If your family member or friend used a Trust instead of a Will, then you will likely be able to circumvent the entire probate process. If you are named as a Trustee, or successor Trustee, in the Trust, then you have a fiduciary duty to properly administer the trust, distribute the assets, honor the deceased’s wishes, and file any necessary tax returns. We understand that questions often arise during this process, and we’re ready to help you resolve any issues and proceed with confidence.
As a Trustee, it’s common to have questions about the process. We encourage you to contact us to discuss your situation and determine the best path forward. During the consultation, we will explain the steps that Trustees must take to ensure that: (1) the Trust is properly administered; (2) the provisions of the Uniform Trust Code are followed; (3) the beneficiaries are paid appropriately; (4) the tax returns are filed; (5) the Trustee is compensated for their time; and (6) most importantly, that we do not inadvertently breach our Fiduciary Duty as a trustee.
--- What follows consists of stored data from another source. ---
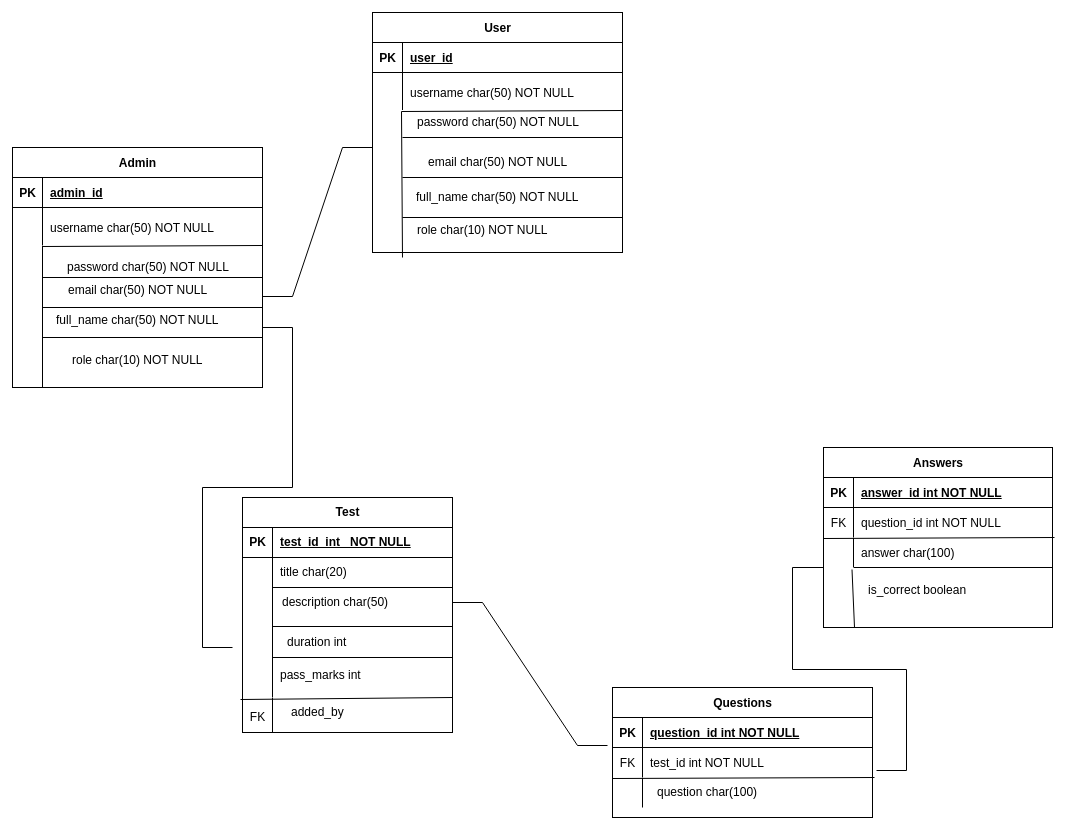
<!DOCTYPE html>
<html lang="en">
<head>
<meta charset="utf-8">
<title>Test system entity diagram</title>
<style>
:root { --ink: #000; --paper: #fff; }
* { box-sizing: border-box; margin: 0; }
body { background: var(--paper); overflow: hidden; }
.diagram {
  position: relative; width: 1068px; height: 830px; overflow: hidden;
  background: var(--paper); color: var(--ink);
  font: 12px/14px "Liberation Sans", Arial, sans-serif;
}
.entity {
  position: absolute; display: flex; flex-direction: column;
  border: 1px solid var(--ink); background: var(--paper);
}
#user { left: 372px; top: 12px; width: 251px; height: 241px; }
#admin { left: 12px; top: 147px; width: 251px; height: 241px; }
#test { left: 242px; top: 497px; width: 211px; height: 236px; --text-top: 7px; }
#questions { left: 612px; top: 687px; width: 261px; height: 131px; }
#answers { left: 823px; top: 447px; width: 230px; height: 181px; }
.entity h2 { height: 29px; padding-top: var(--text-top, 8px); font-size: 12px; line-height: 14px; text-align: center; }
.row { display: grid; grid-template-columns: 29px 1fr; height: var(--h, 30px); }
.key, .field { padding-top: var(--y, var(--text-top, 8px)); border-top: 1px solid transparent; white-space: nowrap; }
.key { text-align: center; }
.field { padding-left: var(--x, 7px); border-top-color: var(--ink); border-left: 1px solid var(--ink); }
.full .key { border-top-color: var(--ink); }
.primary { font-weight: 700; }
.primary .field { text-decoration: underline; }
.open-top .field { border-top-color: transparent; }
.open-side .field { border-left-color: transparent; }
.lines { position: absolute; inset: 0; fill: none; stroke: var(--ink); stroke-width: 1; }
</style>
</head>
<body>
<main class="diagram">
  <section class="entity" id="user">
    <h2>User</h2>
    <div class="row full primary"><span class="key">PK</span><span class="field">user_id</span></div>
    <div class="row full" style="--h:38px;--y:13px"><span class="key"></span><span class="field">username char(50) NOT NULL</span></div>
    <div class="row open-top open-side" style="--h:27px;--y:4px;--x:14px"><span class="key"></span><span class="field">password char(50) NOT NULL</span></div>
    <div class="row open-side" style="--h:40px;--y:17px;--x:25px"><span class="key"></span><span class="field">email char(50) NOT NULL</span></div>
    <div class="row open-side" style="--h:40px;--y:12px;--x:13px"><span class="key"></span><span class="field">full_name char(50) NOT NULL</span></div>
    <div class="row open-side" style="--h:35px;--y:5px;--x:14px"><span class="key"></span><span class="field">role char(10) NOT NULL</span></div>
  </section>

  <section class="entity" id="admin">
    <h2>Admin</h2>
    <div class="row full primary"><span class="key">PK</span><span class="field">admin_id</span></div>
    <div class="row full" style="--h:38px;--y:13px"><span class="key"></span><span class="field">username char(50) NOT NULL</span></div>
    <div class="row open-top" style="--h:32px;--y:14px;--x:24px"><span class="key"></span><span class="field">password char(50) NOT NULL</span></div>
    <div class="row" style="--y:5px;--x:25px"><span class="key"></span><span class="field">email char(50) NOT NULL</span></div>
    <div class="row" style="--y:5px;--x:13px"><span class="key"></span><span class="field">full_name char(50) NOT NULL</span></div>
    <div class="row" style="--h:50px;--y:15px;--x:29px"><span class="key"></span><span class="field">role char(10) NOT NULL</span></div>
  </section>

  <section class="entity" id="test">
    <h2>Test</h2>
    <div class="row full primary"><span class="key">PK</span><span class="field">test_id_int_ NOT NULL</span></div>
    <div class="row full"><span class="key"></span><span class="field">title char(20)</span></div>
    <div class="row" style="--h:39px;--x:9px"><span class="key"></span><span class="field">description char(50)</span></div>
    <div class="row" style="--h:31px;--y:8px;--x:14px"><span class="key"></span><span class="field">duration int</span></div>
    <div class="row" style="--h:40px;--y:10px"><span class="key"></span><span class="field">pass_marks int</span></div>
    <div class="row open-top" style="--h:35px;--x:18px"><span class="key" style="--y:12px">FK</span><span class="field">added_by</span></div>
  </section>

  <section class="entity" id="questions">
    <h2>Questions</h2>
    <div class="row full primary"><span class="key">PK</span><span class="field">question_id int NOT NULL</span></div>
    <div class="row full"><span class="key">FK</span><span class="field">test_id int NOT NULL</span></div>
    <div class="row open-top open-side" style="--h:40px;--y:7px;--x:14px"><span class="key"></span><span class="field">question char(100)</span></div>
  </section>

  <section class="entity" id="answers">
    <h2>Answers</h2>
    <div class="row full primary"><span class="key">PK</span><span class="field">answer_id int NOT NULL</span></div>
    <div class="row full"><span class="key">FK</span><span class="field">question_id int NOT NULL</span></div>
    <div class="row open-top"><span class="key"></span><span class="field">answer char(100)</span></div>
    <div class="row open-side" style="--h:60px;--y:15px;--x:14px"><span class="key"></span><span class="field">is_correct boolean</span></div>
  </section>

  <svg class="lines" width="1068" height="830" viewBox="0 0 1068 830" aria-hidden="true">
    <g transform="translate(0.5 0.5)">
      <g id="slanted-rules">
        <line x1="401" y1="111" x2="622" y2="110"/>
        <line x1="401" y1="111" x2="402" y2="257"/>
        <line x1="42" y1="246" x2="262" y2="245"/>
        <line x1="240" y1="699" x2="452" y2="697"/>
        <line x1="612" y1="778" x2="874" y2="777"/>
        <line x1="642" y1="777" x2="642" y2="807"/>
        <line x1="823" y1="538" x2="1054" y2="537"/>
        <line x1="851.5" y1="569" x2="854" y2="627"/>
      </g>
      <g id="relations">
        <polyline points="262,296 292,296 342,147 372,147"/>
        <polyline points="262,327 292,327 292,487 202,487 202,647 232,647"/>
        <polyline points="452,602 482,602 577,745 607,745"/>
        <polyline points="823,567 792,567 792,669 906,669 906,770 876,770"/>
      </g>
    </g>
  </svg>
</main>
</body>
</html>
In probate and trust administration matters, we represent initial trustees, family members, successor trustees, beneficiaries, personal representatives, and executors, helping them navigate the complex legal process of probate and trust administration. At the same time, if you are the beneficiary of a trust and have not received any information from the trustee, we can help you assert your rights.
In addition to administering trusts and wills that we created, we regularly probate wills and administer trusts created by other firms. When you schedule an initial consultation with us, we can help you navigate the administration process and talk you through the next steps. We are admitted to practice in Oregon, Washington, and California.